For Corten roof designs AC Architects' Allan Corfield, estimates: "You can expect to get quotations from specialist contractors in the region of £280 -£350m2 for a full installed system"

"While metal roofing tiles tend to be more expensive per unit in comparison to asphalt shingles, the investment into a high-quality, lightweight steel roofing tile can prove to be cheaper over its lifespan," David Padmore says. "The lifespan of a roof is a key aspect when choosing which material to go with. Not only for cost savings and removing the hassle of having to install another one, but also it is more environmentally friendly if it lasts longer. 

"Unmistakably, lightweight steel roof tiles have a long lifespan. They require little upkeep or repairs, lasting around 60 years, meaning after the initial investment into the roofing materials, there’s often no additional costs."

brick barn extended with metal cladding on roof and walls

While the corrugated metal cladding surrounding this extension to a barn conversion was inspired by the homeowner's travels around Japan, the design also stayed true to the industrial history of the building, pleasing planners. A brass link was also chosen to connect the two structures.  (Image credit: Jeremy Phillips)

Is metal roofing better than shingles? 

"Typically, metal roofs have a far larger life span than asphalt shingles, which are more susceptible to weathering over time and damage in extreme weather conditions," advises Metrotile's David Padmore. "Due to this durability, metal roofs tend to need little to no maintenance once installed, while asphalt shingles often need to be replaced or repaired due to problems with damp, fungus/algae growth, or cracks."

What are the disadvantages of metal roofing?

While there are many benefits to metal roofs, there are also some disadvantages; metal roofs can be noisy when bad weather strikes and can dent if hit by something with enough force. 

The initial cost of metal roofs may also be prohibitive to many. 

In brief, if you intend to clad the entirety of your home in metal roofing, it's also worth investigating whether your self build mortgage provider or lender will deem this as a 'non-conventional construction'; which could make the project more difficult to finance.

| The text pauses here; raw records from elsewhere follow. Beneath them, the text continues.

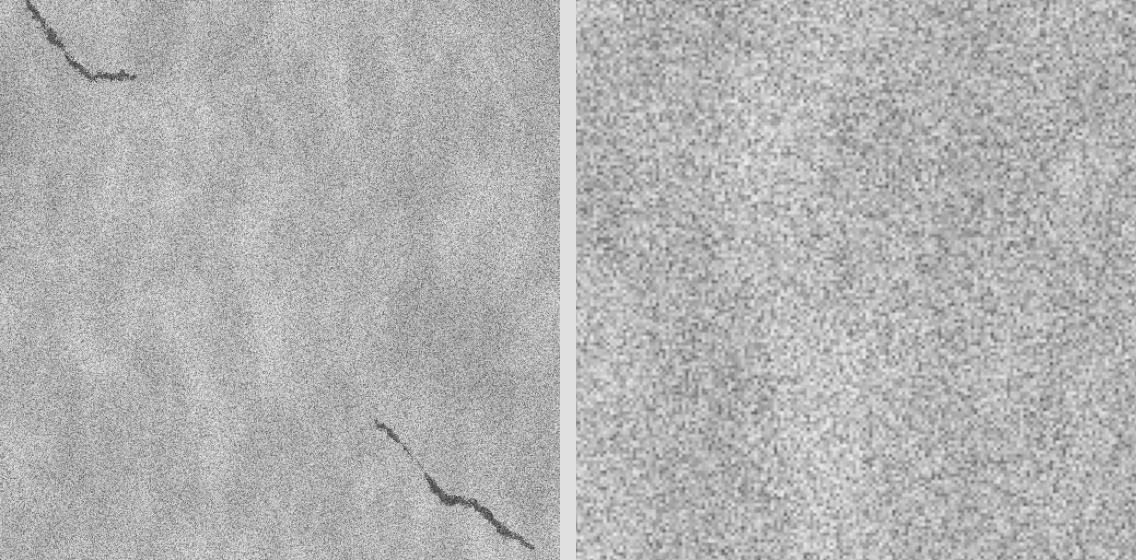
Left: the whole. Right: its middle third, enlarged.
A Shadertoy shader for this texture:

```glsl
// Grey concrete with fine grain, faint vertical mottling and two crumbling cracks.
#define BASE_TONE 0.683
#define CRACK_TONE 0.35
#define GRAIN_CELLS 512.0
#define GRAIN_CONTRAST 0.096
#define GRAIN_SKEW 0.09
#define CRACK_GRAIN 0.085
#define MOTTLE_CONTRAST 0.20
#define CRACK_WANDER 0.009
#define CRACK_RAGGED 0.008
#define CRACK_CRUMBLE 0.0019
#define CRACK_SOFTNESS 0.0034

// Crack vertices: x, y, half width. The first crack ends at FIRST_END.
const int VERTICES = 15;
const int FIRST_END = 7;
const vec3 CRACK[VERTICES] = vec3[VERTICES](
    vec3(0.040, 1.005, 0.0030), vec3(0.081, 0.952, 0.0050),
    vec3(0.117, 0.906, 0.0055), vec3(0.154, 0.867, 0.0062),
    vec3(0.176, 0.862, 0.0060), vec3(0.238, 0.867, 0.0040),
    vec3(0.244, 0.868, -0.0015), vec3(0.310, 0.872, -0.0030),
    vec3(0.671, 0.246, 0.0035), vec3(0.714, 0.212, 0.0025),
    vec3(0.750, 0.166, -0.0005), vec3(0.788, 0.113, 0.0100),
    vec3(0.846, 0.102, 0.0052), vec3(0.892, 0.056, 0.0062),
    vec3(0.952, 0.020, 0.0025));

// Integer hash of a lattice cell, 0 to 1
float hash(ivec2 cell, uint seed) {
    uint h = uint(cell.x) * 1597334677u ^ uint(cell.y) * 3812015801u ^ seed * 2654435769u;
    h = (h ^ (h >> 16)) * 2146121005u;
    h = (h ^ (h >> 15)) * 2221713035u;
    h ^= h >> 16;
    return float(h >> 8) / 16777216.0;
}

// Smooth value noise, 0 to 1
float noise(vec2 p, uint seed) {
    ivec2 cell = ivec2(floor(p));
    vec2 f = fract(p);
    f = f * f * (3.0 - 2.0 * f);
    float low = mix(hash(cell, seed), hash(cell + ivec2(1, 0), seed), f.x);
    float high = mix(hash(cell + ivec2(0, 1), seed), hash(cell + ivec2(1, 1), seed), f.x);
    return mix(low, high, f.y);
}

// Near-Gaussian grain with unit deviation
float grain(vec2 uv, uint seed) {
    vec2 p = uv * GRAIN_CELLS - 0.5;
    return 2.0 * (noise(p, seed) + noise(p, seed + 1u) + noise(p, seed + 2u) - 1.5);
}

// Soft patches stretched vertically, centred on zero
float mottle(vec2 uv) {
    vec2 p = uv + 0.05 * (vec2(noise(uv * 7.0, 4u), noise(uv * 7.0, 5u)) - 0.5);
    float patches = 0.36 * noise(p * vec2(8.0, 5.0), 6u);
    float streaks = 0.36 * noise(p * vec2(20.0, 9.0), 7u);
    float fineStreaks = 0.28 * noise(p * vec2(46.0, 20.0), 8u);
    return patches + streaks + fineStreaks - 0.5;
}

// Signed distance to the tapered crack segments
float crackDistance(vec2 p) {
    float nearest = 1.0;
    for (int i = 0; i < VERTICES - 1; i++) {
        if (i == FIRST_END) continue;
        vec3 start = CRACK[i];
        vec3 span = CRACK[i + 1] - start;
        float along = clamp(dot(p - start.xy, span.xy) / dot(span.xy, span.xy), 0.0, 1.0);
        vec3 onCrack = start + along * span;
        nearest = min(nearest, length(p - onCrack.xy) - onCrack.z);
    }
    return nearest;
}

void mainImage(out vec4 fragColor, in vec2 fragCoord) {
    vec2 uv = fragCoord / iResolution.xy;
    float speck = grain(uv, 1u);

    // Grainy, mottled surface with a longer dark tail
    float skewed = speck - GRAIN_SKEW * (speck * speck - 1.0);
    float tone = BASE_TONE + MOTTLE_CONTRAST * mottle(uv) + GRAIN_CONTRAST * skewed;

    // Wandering cracks with crumbled, broken edges
    vec2 wander = vec2(noise(uv * 55.0, 9u), noise(uv * 55.0, 10u)) - 0.5;
    float ragged = noise(uv * 120.0, 11u) - 0.5;
    float d = crackDistance(uv + CRACK_WANDER * wander) + CRACK_RAGGED * ragged;
    d += CRACK_CRUMBLE * grain(uv, 20u);
    float crack = 1.0 - smoothstep(-CRACK_SOFTNESS, CRACK_SOFTNESS, d);
    tone = mix(tone, CRACK_TONE + CRACK_GRAIN * speck, 0.95 * crack);

    fragColor = vec4(vec3(clamp(tone, 0.0, 1.0)), 1.0);
}
```
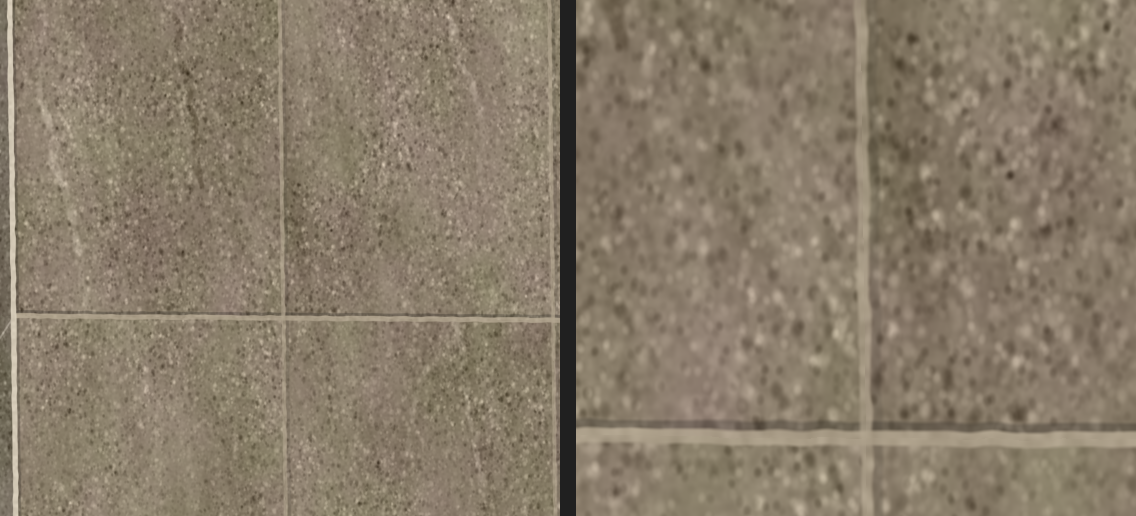
Left, the full canvas; right, a detail of the centre.
A WebGL 1 fragment shader for this texture:

```glsl
precision highp float;
// Brown-grey stone wall tiles, two columns by two rows, with pale grout.
// Cellular flecks and stretched noise make the stone; wobbling segments
// make its veins, and slightly skewed grid lines make the joints.
uniform vec2 u_resolution;

float hash(vec2 p) {
  vec3 q = fract(p.xyx * 0.1031);
  q += dot(q, q.yzx + 33.33);
  return fract((q.x + q.y) * q.z);
}

float noise(vec2 p) {
  vec2 i = floor(p), f = fract(p);
  f = f * f * (3.0 - 2.0 * f);
  return mix(mix(hash(i), hash(i + vec2(1, 0)), f.x),
             mix(hash(i + vec2(0, 1)), hash(i + 1.0), f.x), f.y);
}

float fbm(vec2 p) {
  float sum = 0.0, amp = 0.5;
  for (int i = 0; i < 4; i++) {
    sum += amp * noise(p);
    p = p * 2.03 + 17.3;
    amp *= 0.5;
  }
  return sum / 0.9375;
}

// Cellular grains: mostly faint, a few strongly dark or light
float flecks(vec2 p) {
  vec2 cell = floor(p);
  float sum = 0.0;
  for (int j = -1; j <= 1; j++) {
    for (int i = -1; i <= 1; i++) {
      vec2 id = cell + vec2(i, j);
      vec2 d = p - id - vec2(hash(id + 7.1), hash(id + 91.7));
      float tone = hash(id + 43.0) * 2.0 - 1.0;
      float lean = hash(id + 62.0) - 0.5;
      d = vec2(d.x + d.y * lean, d.y * 0.8 - d.x * lean);
      sum += tone * tone * tone * (1.0 - smoothstep(0.1, 0.75, length(d)));
    }
  }
  return sum;
}

// Broken mineral vein from a to b
float vein(vec2 p, vec2 a, vec2 b, float width) {
  p.x += 0.018 * (noise(p.yy * vec2(19, 0) + 3.0) - 0.5)
       + 0.007 * (noise(p * 75.0) - 0.5);
  vec2 ab = b - a;
  float t = clamp(dot(p - a, ab) / dot(ab, ab), 0.0, 1.0);
  float d = length(p - a - ab * t);
  float broken = smoothstep(0.2, 0.65, noise(p * vec2(70, 38) + 8.0));
  return (1.0 - smoothstep(width * 0.3, width, d)) * mix(0.3, 1.0, broken);
}

// Soft-edged bar around distance zero
float bar(float d, float halfWidth) {
  return 1.0 - smoothstep(halfWidth - 0.0016, halfWidth + 0.0016, abs(d));
}

void main() {
  vec2 p = gl_FragCoord.xy / u_resolution * vec2(1.085, 1.0);

  // Joint positions, with a slight camera skew
  float u = (p.x + 0.012 * p.y - 0.031) / 0.5225;
  float joint = floor(u + 0.5);
  float wobble = 0.0022 * (noise(p * 65.0) - 0.5);
  float dx = (u - joint) * 0.5225 + wobble;
  float dy = p.y - 0.388 + 0.008 * p.x + wobble;
  vec2 tile = vec2(floor(u), step(0.0, dy));

  // Broad tone, differing between tiles, with upright streaks
  vec2 q = p + tile * vec2(3.7, 5.3);
  float cloud = fbm(q * vec2(7, 4)) - 0.5;
  float streak = fbm(q * vec2(32, 6) + vec2(q.y * 5.0, 0)) - 0.5;
  float tone = 0.11 * cloud + 0.10 * streak;
  tone += 0.022 * (hash(tile + 5.0) - 0.5);
  tone += 0.035 * tile.y * smoothstep(0.5, 1.05, p.x);
  tone -= 0.055 * tile.y * (1.0 - smoothstep(0.03, 0.2, p.x + 0.15 * p.y));
  vec3 color = vec3(0.535, 0.485, 0.412) + tone;

  // Olive and rosy patches
  float tint = fbm(q * vec2(11, 8) + 31.0) - 0.5;
  color += tint * vec3(-0.03, 0.018, -0.045);

  // Stone grain, gathered in patches
  float patches = 0.55 + 0.9 * noise(q * vec2(14, 9) + 12.0);
  float grain = 0.12 * flecks(q * vec2(118, 105))
              + 0.09 * flecks(q * vec2(190, 175) + 40.0);
  grain += 0.05 * (noise(q * 210.0) - 0.5);
  color += grain * patches * vec3(1.0, 0.98, 0.94);

  // Pale veins, then one dark fissure
  float pale = 0.9 * vein(p, vec2(0.074, 0.82), vec2(0.162, 0.51), 0.012);
  pale += 0.35 * vein(p, vec2(0.08, 0.97), vec2(0.074, 0.82), 0.009);
  pale += 0.35 * vein(p, vec2(0.162, 0.51), vec2(0.17, 0.41), 0.009);
  pale += 0.75 * vein(p, vec2(0.86, 0.975), vec2(0.925, 0.79), 0.010);
  pale += 0.40 * vein(p, vec2(0.925, 0.79), vec2(0.94, 0.62), 0.009);
  pale += 0.80 * vein(p, vec2(0.879, 0.38), vec2(0.944, 0.03), 0.009);
  pale += 0.45 * vein(p, vec2(0.82, 0.29), vec2(0.77, 0.0), 0.008);
  color += 0.13 * min(pale, 1.0);
  color -= 0.10 * vein(p, vec2(0.335, 0.97), vec2(0.395, 0.64), 0.009);

  // Grey neighbouring tile beyond the left joint, with a thin scratch
  float inside = smoothstep(-0.002, 0.002, u * 0.5225);
  color = mix(color * vec3(0.87, 0.89, 0.91), color, inside);
  float scratch = bar((p.y - 0.345 - 1.55 * p.x) * 0.54, 0.0018);
  color += 0.17 * scratch * (1.0 - inside);

  // Contact shadows above the horizontal joint and beside the uprights
  float first = 1.0 - step(0.5, abs(joint));
  color *= 1.0 - 0.22 * inside * bar(dy - 0.0075, 0.003);
  color *= 1.0 - mix(0.10, 0.20, first) * bar(dx - 0.0075, 0.003);

  // Grout: strong left joint, worn and dimmer elsewhere
  float wear = noise(p * vec2(60, 90) + 6.0);
  float crumbs = 0.07 * (noise(p * 150.0 + 9.0) - 0.5);
  vec3 dusty = vec3(0.69, 0.64, 0.555) + crumbs;
  vec3 bright = vec3(0.84, 0.80, 0.725) + crumbs;
  color = mix(color, dusty, inside * bar(dy, 0.0048) * (0.7 + 0.3 * wear));
  float upright = bar(dx, mix(0.0036, 0.0052, first));
  float cover = mix(0.45 + 0.5 * wear, 0.97, first);
  color = mix(color, mix(dusty, bright, first), upright * cover);

  gl_FragColor = vec4(clamp(color, 0.0, 1.0), 1.0);
}
```
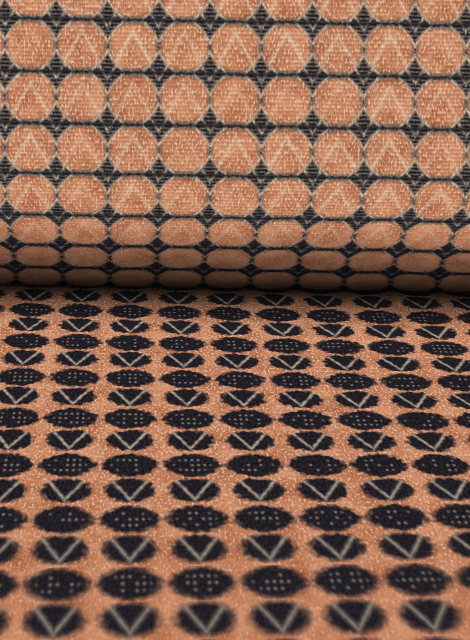
Write a Shadertoy shader that draws this texture.

```glsl
// Woven cloth: a roll with rust medallions on a dark ground lies above its flat
// reverse side, where dark lenses and V-marked cups run toward the viewer.
// Each side maps the canvas to cloth cells, draws one cell, then adds thread noise.
const vec3 ORANGE = vec3(0.82, 0.57, 0.43);
const vec3 RUST   = vec3(0.62, 0.35, 0.23);
const vec3 CREAM  = vec3(0.87, 0.80, 0.69);
const vec3 DARK   = vec3(0.12, 0.11, 0.13);
const float CREASE = 0.448;       // crease height, measured from the top
const float ROLL_TILT = 0.016;
const float ROLL_PITCH = 0.0801;  // column spacing on the roll
const float FLAT_PITCH = 0.085;   // column spacing growth on the flat part
const float TAU = 6.2831853;

float hash(vec2 p) {
    vec3 q = fract(vec3(p.xyx) * 0.1031);
    q += dot(q, q.yzx + 33.33);
    return fract((q.x + q.y) * q.z);
}

vec2 gradientAt(vec2 p) {
    float a = TAU * hash(p);
    return vec2(cos(a), sin(a));
}

// Gradient noise, about -0.7 to 0.7
float noise(vec2 p) {
    vec2 i = floor(p), f = p - i, w = f * f * (3.0 - 2.0 * f), e = vec2(1, 0);
    float a = dot(gradientAt(i), f);
    float b = dot(gradientAt(i + e), f - e);
    float c = dot(gradientAt(i + e.yx), f - e.yx);
    float d = dot(gradientAt(i + 1.0), f - 1.0);
    return mix(mix(a, b, w.x), mix(c, d, w.x), w.y);
}

// 1 inside a shape of signed distance d, 0 outside
float fill(float d, float soft) { return 1.0 - smoothstep(-soft, soft, d); }

// Superellipse, approximately signed in cell units
float oval(vec2 p, vec2 radius, float power) {
    vec2 q = pow(abs(p) / radius + 1e-4, vec2(power));
    return (pow(q.x + q.y, 1.0 / power) - 1.0) * radius.y;
}

vec3 yarn(vec2 p, float fleck) {
    float worn = noise(p * 2.3) + 0.5 * noise(p * 6.0);
    vec3 c = mix(ORANGE, RUST, clamp(0.25 + 0.6 * worn - 0.6 * fleck, 0.0, 1.0));
    return mix(c, CREAM, 0.65 * smoothstep(0.05, 0.5, fleck));
}

vec3 rollCloth(float x, float d, float pixel) {
    // Rows crowd together where the roll curves under
    float pitch = mix(0.073, ROLL_PITCH, smoothstep(0.0, 0.17, d));
    vec2 uv = vec2((x - 0.208) / pitch + 0.5, 12.19 * d + 1.9 * tanh(11.6 * d));
    vec2 cell = fract(uv) - 0.5;
    vec2 gap = fract(uv + 0.5) - 0.5;
    float detail = smoothstep(0.02, 0.16, d);
    float soft = 0.03 + pixel / pitch;
    float fleck = noise(uv * vec2(25.0, 13.0)) + 0.4 * noise(uv * vec2(40.0, 30.0));
    float jag = 0.035 * noise(uv * vec2(18.0, 22.0));

    // Dark ground with ribs and a stepped cream diamond in each gap
    float ribs = 0.5 + 0.5 * sin(uv.y * TAU * 13.0);
    float diamond = abs(gap.x) * 1.25 + abs(gap.y) - 0.40 + jag;
    float inner = abs(gap.y + 0.12 - abs(gap.x) * 1.5) / 1.8;
    float threads = fill(abs(diamond) - 0.045, soft);
    threads = max(threads, fill(inner - 0.025 + jag, soft) * fill(diamond, soft));
    threads = max(threads, 0.45 * ribs * detail * fill(diamond, soft));
    threads *= mix(0.5, 0.95, detail) * (0.8 + 0.5 * fleck);
    vec3 color = mix(DARK * (1.0 + 0.6 * fleck), CREAM, clamp(threads, 0.0, 1.0));
    color = mix(color, DARK, 0.85 * fill(abs(gap.y) - 0.035 + jag, soft));

    // Medallion with cream edge and a pale inverted V
    float medal = oval(cell, vec2(0.475, 0.455), 2.3) + jag;
    color = mix(color, CREAM * 0.95, 0.55 * detail * fill(abs(medal) - 0.02, soft));
    vec3 face = yarn(uv, fleck * (0.4 + 0.6 * detail));
    float chevron = abs(cell.y - 0.28 + abs(cell.x) * 1.7) / 1.97;
    float pale = fill(chevron - 0.025 + jag, soft) * (0.3 + 0.5 * hash(floor(uv)));
    face = mix(face, CREAM, pale * detail);
    face *= 0.94 + 0.12 * ribs * detail;
    color = mix(color, face, fill(medal + 0.015, soft));
    return color * mix(0.22, 1.0, smoothstep(-0.02, 0.11, d));
}

vec3 flatCloth(float x, float t, float pixel) {
    // Perspective: rows and columns spread toward the bottom edge
    float row = t - (x - 0.1) * mix(0.022, -0.015, smoothstep(0.45, 0.95, t));
    float pitch = FLAT_PITCH * (t + 0.419);
    vec2 uv = vec2((x - 0.203) / pitch, 34.98 - 26.69 / (row + 0.3008)) + 0.5;
    vec2 cell = fract(uv) - 0.5, id = floor(uv);
    float blur = smoothstep(0.68, 1.0, t);
    float soft = 0.045 + 0.07 * blur + pixel / pitch;
    float fleck = (noise(uv * vec2(25.0, 10.0)) + 0.5 * noise(uv * vec2(45.0, 19.0)))
                * (1.0 - 0.55 * blur);
    float jag = 0.10 * noise(uv * vec2(12.0, 7.0)) * (1.0 - 0.5 * blur);
    float isCup = 1.0 - mod(id.y, 2.0);

    // Dark lens or cup
    float lens = oval(cell, vec2(0.45, 0.46), 1.75);
    float cup = oval(cell + vec2(0, 0.03), vec2(0.385, 0.43), 2.1);
    float body = fill(mix(lens, cup, isCup) + jag, soft);
    vec3 color = mix(yarn(uv * vec2(1.0, 0.6), fleck), DARK * (1.1 + 0.7 * fleck), body);

    // Cream V on cups, rows of small stitches on lenses
    vec2 q = vec2(abs(cell.x) * 2.0, cell.y);
    float vee = fill(abs(q.y - 0.31 + 1.25 * q.x) / 1.6 - 0.045 + 0.5 * jag, soft);
    vec2 stitch = cell * vec2(10.0, 5.0) + vec2(0.5, 0.5);
    float dots = fill(length(fract(stitch) - 0.5) - 0.22, 0.22 + 0.15 * blur);
    dots *= step(0.4, hash(floor(stitch) + id * 17.0)) * fill(lens + 0.14, soft);
    float mark = mix(0.6 * dots, 0.85 * vee * fill(cup - 0.02, soft), isCup);
    color = mix(color, CREAM * 0.92, mark * (1.0 - 0.15 * blur));
    return color * mix(0.3, 1.0, smoothstep(-0.01, 0.065, row - CREASE));
}

void mainImage(out vec4 fragColor, in vec2 fragCoord) {
    float pixel = 1.0 / iResolution.y;
    float x = fragCoord.x * pixel;
    float t = 1.0 - fragCoord.y * pixel;
    float d = CREASE - t + ROLL_TILT * (x - 0.1) + 0.002 * noise(vec2(x * 14.0, 3.0));
    vec3 roll = rollCloth(x, max(d, 0.0), pixel);
    vec3 flatSide = flatCloth(x, t, pixel);
    vec3 color = mix(flatSide, roll, smoothstep(-0.003, 0.003, d));
    // Contact shadow in the crease
    color *= 1.0 - 0.55 * exp(-pow(d / 0.012, 2.0));
    fragColor = vec4(clamp(color, 0.0, 1.0), 1.0);
}
```
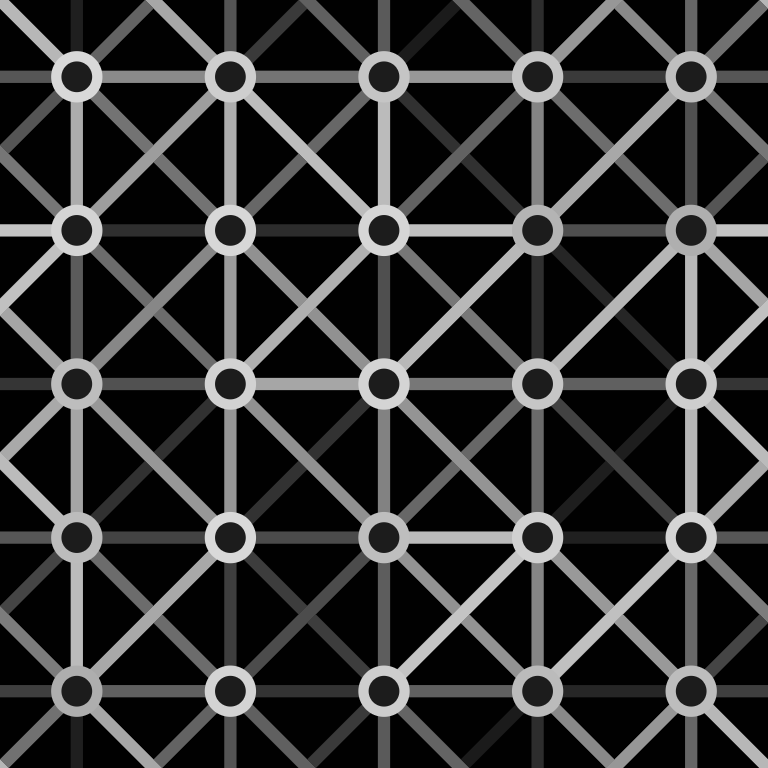
This pattern is drawn by a Shadertoy shader. Its source:

```glsl
// Tiling lattice of ringed nodes joined by straight and diagonal links of varied grey.

const int   NODES       = 5;      // nodes across and down
const float LINK_HALF   = 0.040;  // half link width, in cells
const float RING_OUTER  = 0.167;  // radii, in cells
const float RING_INNER  = 0.100;
const float BACKGROUND  = 0.003;
const float HUB_GREY    = 0.11;
const vec2  LINK_GREY   = vec2(0.10, 0.77);  // darkest, brightest
const vec2  RING_GREY   = vec2(0.64, 0.85);
const uint  SEED        = 17u;

// Integer hash of a wrapped lattice position and a channel, 0 to 1
float hash(ivec2 id, uint channel) {
    uvec2 w = uvec2((id + NODES) % NODES);
    uint h = w.x * 374761393u + w.y * 668265263u + (channel + SEED) * 1274126177u;
    h = (h ^ (h >> 15)) * 2246822519u;
    h = (h ^ (h >> 13)) * 3266489917u;
    h ^= h >> 16;
    return float(h & 65535u) / 65535.0;
}

// Antialiased coverage of a signed distance
float cover(float dist, float pixel) {
    return clamp(0.5 - dist / pixel, 0.0, 1.0);
}

// One link: its own grey, masked by the distance to its centre line
float link(float dist, ivec2 id, uint direction, float pixel) {
    float grey = mix(LINK_GREY.x, LINK_GREY.y, hash(id, direction));
    return grey * cover(abs(dist) - LINK_HALF, pixel);
}

void mainImage(out vec4 fragColor, in vec2 fragCoord) {
    // Nodes sit on whole coordinates, half a cell in from the canvas edge
    vec2 p = fragCoord / iResolution.xy * float(NODES) - 0.5;
    float pixel = float(NODES) / min(iResolution.x, iResolution.y);

    vec2 nearest = floor(p + 0.5);
    vec2 toNode = p - nearest;
    vec2 inCell = fract(p);
    ivec2 cell = ivec2(floor(p));
    ivec2 node = ivec2(nearest);

    // Links: horizontal, vertical, rising and falling; the brightest is on top
    float grey = BACKGROUND;
    grey = max(grey, link(toNode.y, ivec2(cell.x, node.y), 0u, pixel));
    grey = max(grey, link(toNode.x, ivec2(node.x, cell.y), 1u, pixel));
    grey = max(grey, link((inCell.x - inCell.y) * inversesqrt(2.0), cell, 2u, pixel));
    grey = max(grey, link((inCell.x + inCell.y - 1.0) * inversesqrt(2.0), cell, 3u, pixel));

    // Node ring, then its dark hub
    float radius = length(toNode);
    float ringGrey = mix(RING_GREY.x, RING_GREY.y, sqrt(hash(node, 4u)));
    grey = mix(grey, ringGrey, cover(radius - RING_OUTER, pixel));
    grey = mix(grey, HUB_GREY, cover(radius - RING_INNER, pixel));

    fragColor = vec4(vec3(grey), 1.0);
}
```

white rendered house with aluminium roof extension

Aluminium roofing is complemented by the traditional white render of this extension.  (Image credit: Chris Humphreys)

Can you put a metal roof over shingles?

If the roof structures and shingles are in sound condition then yes, you can put a metal roof over the top of the shingles. However, taking the shingles off and starting again will be neater and result in a better finish overall. 

"The roof would need to have a breathable underlay lead on top of the existing shingles, then would be counter-battened and have the fascia boards renewed to suit the increased height," adds David Padmore. 

Can you walk on a metal roof?

You can walk on many metal roofs as the weight should be distributed onto supporting battens, but some can dent and many materials are extremely slippery so be cautious if you do venture onto the roof. 

Amy Reeves

Assistant Editor Amy began working for Homebuilding & Renovating in 2018. She has an interest in sustainable building methods and always has her eye on the latest design ideas. Amy has interviewed countless self builders, renovators and extenders about their experiences for Homebuilding & Renovating magazine. She is currently renovating a mid-century home, together with her partner, on a DIY basis, and has recently fitted her own kitchen.